SCEC Award Number 14063 View PDF
Proposal Category Individual Proposal (Integration and Theory)
Proposal Title Physics Based Models of Slow Slip Events and Possible Earthquake Triggering
Name Organization
Paul Segall Stanford University
Other Participants Andrew Bradley, Postdoc
SCEC Priorities 5d, 5e SCEC Groups FARM, Geodesy, Transient Detection
Report Due Date 03/15/2015 Date Report Submitted N/A
Project Abstract
Segall and Bradley [2012a] showed that slow slip events (SSE) can be hosted in a dilatant, velocity weakening region at low effective stress (σ ̄). SSE may be confined within this zone by the greater effective stress at shallower depth. We have observed that model earthquakes evolve from the final SSE. Late in the earthquake cycle SSE gradually penetrate into the high-σ ̄ region. Here we further explore dynamic rupture triggering by SSE, and in particular how the spatial dependence of σ ̄ and slip weakening distance dc control this behavior.
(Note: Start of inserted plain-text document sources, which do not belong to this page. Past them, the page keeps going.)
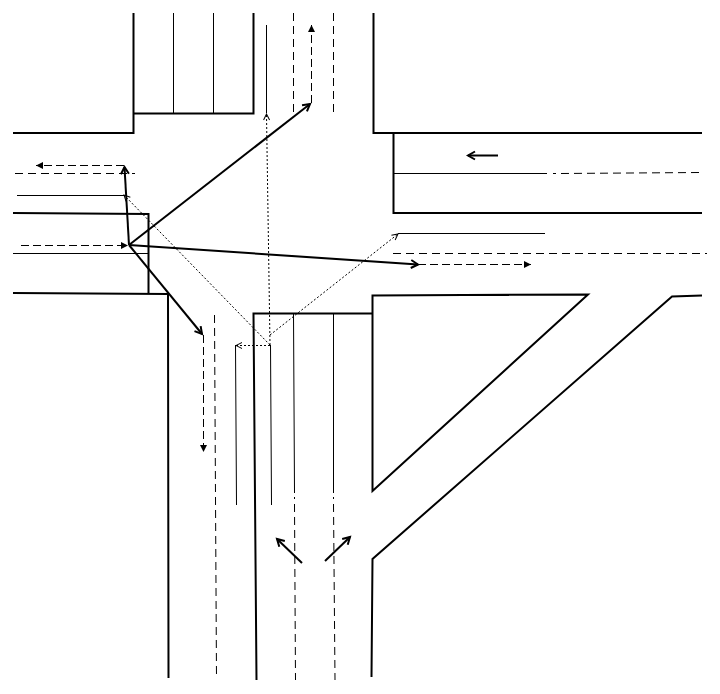
<!DOCTYPE html>
<html lang="en">
<head>
<meta charset="utf-8">
<title>Intersection lane diagram</title>
<style>
:root { --paper: #fff; --ink: #000; }
html, body { margin: 0; background: var(--paper); }
body { width: 720px; height: 694px; overflow: hidden; }
.intersection { display: block; fill: none; stroke: var(--ink); stroke-width: 1; }
.kerbs { stroke-width: 2; }
.lane-dashes { stroke-dasharray: 8 5; }
.routes, .turn-arrows { stroke-width: 2; }
.exits { stroke-dasharray: 8 4; }
.paths { stroke-dasharray: 2 2; }
.solid-head { fill: var(--ink); stroke: none; }
.open-head { fill: none; stroke: var(--ink); stroke-dasharray: none; }
</style>
</head>
<body>
<svg class="intersection" width="720" height="694" viewBox="0 0 720 694" role="img" aria-label="Four-way road intersection with lanes, turning paths and a diagonal slip road">
  <defs>
    <marker id="route-head" markerUnits="userSpaceOnUse" markerWidth="12" markerHeight="12" refX="9" refY="6" orient="auto">
      <path class="open-head" stroke-width="2" d="M2 2 9 6 2 10"/>
    </marker>
    <marker id="exit-head" markerUnits="userSpaceOnUse" markerWidth="8" markerHeight="8" refX="7" refY="4" orient="auto">
      <path class="solid-head" d="M0 .5 7 4 0 7.5Z"/>
    </marker>
    <marker id="path-head" markerUnits="userSpaceOnUse" markerWidth="8" markerHeight="8" refX="7" refY="4" orient="auto">
      <path class="open-head" d="M1 1 7 4 1 7"/>
    </marker>
  </defs>

  <g class="kerbs">
    <path d="M133.5 13V133H13"/>
    <path d="M133 113.5H253.5V13"/>
    <path d="M373.5 13V133H702"/>
    <path d="M393.5 133V213H702"/>
    <path d="M13 213 148.5 214V294"/>
    <path d="M13 293 168 294 168.5 678"/>
    <path d="M256.500 680 253.500 313.500H373"/>
    <path d="M372.500 491V295.500L588 294.500Z"/>
    <path d="M702 295.500 672 296.500 372.500 559 371.500 677"/>
  </g>

  <g class="lane-lines">
    <path d="M173.500 13V113M213.500 13V113M266.500 25V113"/>
    <path d="M17 195.500H125M13 253.500H148"/>
    <path d="M393 173.500H547M398 233.500H545"/>
    <path d="M235.500 345 236.500 505M270.500 345 271.500 505"/>
    <path d="M293.500 314 294.500 493M333.500 314V493"/>
  </g>

  <g class="lane-dashes">
    <path d="M293.500 13V113M333.500 13V113"/>
    <path d="M15 173.500H135"/>
    <path d="M553 173.500H556M561 173.500 700 172.500"/>
    <path d="M393 253.500H707"/>
    <path d="M214.500 315 216.500 678"/>
    <path d="M294.500 497V499M294.500 504 295.500 680M333.500 497V499M333.500 504 335 680"/>
  </g>

  <g class="exits" marker-end="none">
    <path marker-end="url(#exit-head)" d="M311.500 103V25"/>
    <path marker-end="url(#exit-head)" d="M124 165.500H36"/>
    <path marker-end="url(#exit-head)" d="M21 245.500H128"/>
    <path marker-end="url(#exit-head)" d="M418 264.500H531"/>
    <path marker-end="url(#exit-head)" d="M203.500 335V452"/>
  </g>

  <g class="paths">
    <path marker-end="url(#path-head)" d="M270 345 266.500 114"/>
    <path marker-end="url(#path-head)" d="M270 345 124 195"/>
    <path marker-end="url(#path-head)" d="M270 335 398 234"/>
    <path marker-end="url(#path-head)" d="M270 345.500H236"/>
  </g>

  <g class="routes">
    <path marker-end="url(#route-head)" d="M129 245 124.500 167"/>
    <path marker-end="url(#route-head)" d="M129 245 310 104"/>
    <path marker-end="url(#route-head)" d="M129 245 418 264.500"/>
    <path marker-end="url(#route-head)" d="M129 245 202 334"/>
  </g>

  <g class="turn-arrows">
    <path marker-end="url(#route-head)" d="M498 155.500H468"/>
    <path marker-end="url(#route-head)" d="M302 563 277 539"/>
    <path marker-end="url(#route-head)" d="M325 561 350 537"/>
  </g>
</svg>
</body>
</html>
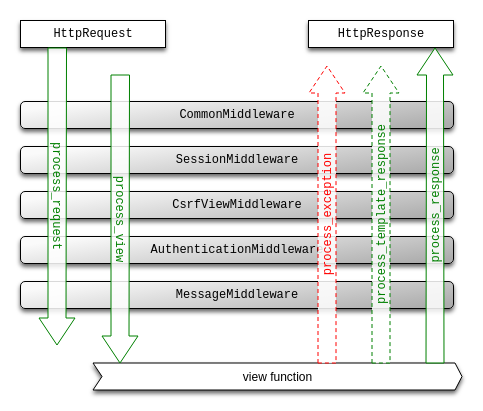
<!DOCTYPE html>
<html lang="en">
<head>
<meta charset="utf-8">
<title>Middleware request and response flow</title>
<style>
:root {
  --paper: #fff;
  --ink: #000;
  --flow: #008000;
  --error: #f00;
  --bar-light: #fafafa;
  --bar-dark: #acacac;
  --shadow: rgba(0, 0, 0, .6);
  --mono: "Liberation Mono", monospace;
  --sans: "Liberation Sans", sans-serif;
}
* { box-sizing: border-box; margin: 0; padding: 0; }
body { width: 483px; height: 411px; overflow: hidden; background: var(--paper); }
.diagram {
  position: relative;
  width: 483px;
  height: 411px;
  overflow: hidden;
  color: var(--ink);
  font: 12px/14px var(--mono);
}
.endpoints {
  position: absolute;
  top: 20px;
  left: 20px;
  width: 434px;
  display: flex;
  justify-content: space-between;
}
.endpoint, .layer {
  display: flex;
  align-items: center;
  justify-content: center;
  height: 28px;
  border: 1px solid var(--ink);
  box-shadow: 0 3px 4px var(--shadow);
}
.endpoint { width: 146px; background: var(--paper); }
.layers {
  position: absolute;
  top: 101px;
  left: 20px;
  width: 434px;
  display: flex;
  flex-direction: column;
  gap: 17px;
  list-style: none;
}
.layer {
  border-radius: 5px;
  background: linear-gradient(172deg, var(--bar-light) 10%, var(--bar-dark) 95%);
}
.flows { position: absolute; inset: 0; }
.arrow { fill: var(--paper); fill-opacity: .85; stroke: var(--flow); }
.conditional { stroke-dasharray: 4 3; }
.exception { stroke: var(--error); }
.flow-label { font: 12px var(--mono); fill: var(--flow); text-anchor: middle; }
.error-label { fill: var(--error); }
.view { fill: var(--paper); stroke: var(--ink); filter: drop-shadow(0 3px 2px var(--shadow)); }
.view-label { font: 12px var(--sans); fill: var(--ink); text-anchor: middle; }
</style>
</head>
<body>
<main class="diagram">
  <div class="endpoints">
    <div class="endpoint">HttpRequest</div>
    <div class="endpoint">HttpResponse</div>
  </div>

  <ol class="layers">
    <li class="layer">CommonMiddleware</li>
    <li class="layer">SessionMiddleware</li>
    <li class="layer">CsrfViewMiddleware</li>
    <li class="layer">AuthenticationMiddleware</li>
    <li class="layer">MessageMiddleware</li>
  </ol>

  <svg class="flows" width="483" height="411" viewBox="0 0 483 411">
    <polygon class="view" points="93,363 455,363 462,376.5 455,390 93,390 102,376.5"/>
    <text class="view-label" x="277.5" y="381">view function</text>

    <polygon class="arrow" points="48,48 66.5,48 66,318 75,318 57,345 39,318 48,318"/>
    <polygon class="arrow" points="111,75 129.5,75 129,336 138,336 120,363 102,336 111,336"/>
    <polygon class="arrow conditional exception" points="318,363 318,93 309,93 327,66 345,93 336,93 336,363"/>
    <polygon class="arrow conditional" points="372,363 372,93 363,93 381,66 399,93 390,93 390,363"/>
    <polygon class="arrow" points="426,363 426.5,75 417,75 435,48 453,75 443.5,75 444,363"/>

    <text class="flow-label" transform="translate(53 196) rotate(90)">process_request</text>
    <text class="flow-label" transform="translate(116 219) rotate(90)">process_view</text>
    <text class="flow-label error-label" transform="translate(331 214) rotate(-90)">process_exception</text>
    <text class="flow-label" transform="translate(385 214) rotate(-90)">process_template_response</text>
    <text class="flow-label" transform="translate(439 205) rotate(-90)">process_response</text>
  </svg>
</main>
</body>
</html>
We show that artificially altering the distribution of dc to improve numerical efficiency can significantly alter predicted behavior, if not done carefully. We study how far a stable creeping zone can penetrate a velocity weakening region before going unstable. For the aging law this distance is close to the size of the longest fault that never generates dynamic slip, but for the slip law it can be considerably greater. We have further shown that how one smooths σ ̄ from low values (in the SSE region) to larger values (locked zone) also alters predicted behavior. Results depend on the transition widths, but for narrow transition we can predict roughly how far the creep zone will penetrate into the high normal stress region.
Intellectual Merit Slow slip events (SSE) are observed in many subduction zones, and it has
been recognized for some time that SSE incrementally stress the locked zone that generate
megathrust events. In the past we have explored how this could lead to nucleating a
dynamic rupture.
In this study we have shown that one cannot cut corners and transition
material properties (e.g., $) at the updip end of the SSE zone for numerical efficiency
without significantly altering the predicted behavior. We have further shown that how one
smooths the effective normal stress from low values (in the SSE region) to larger values
(locked zone) will also alters predicted behavior. Finally, we analyze how far stable creep
can penetrate a velocity weakening region before generating a dynamic instability and
show that this rationalizes numerical simulations.
Broader Impacts This work informs others on details of how to model slow slip events
and how they could trigger dynamic ruptures.
Exemplary Figure Figure 1. Penetration length of stable slip (circles) into a velocity weakening region as a function of velocity weakening length for aging and slip laws, with and without thermal pressurization. The dashed line shows
the updip edge of the v.w.~region, which is the upper limit on the penetration distance.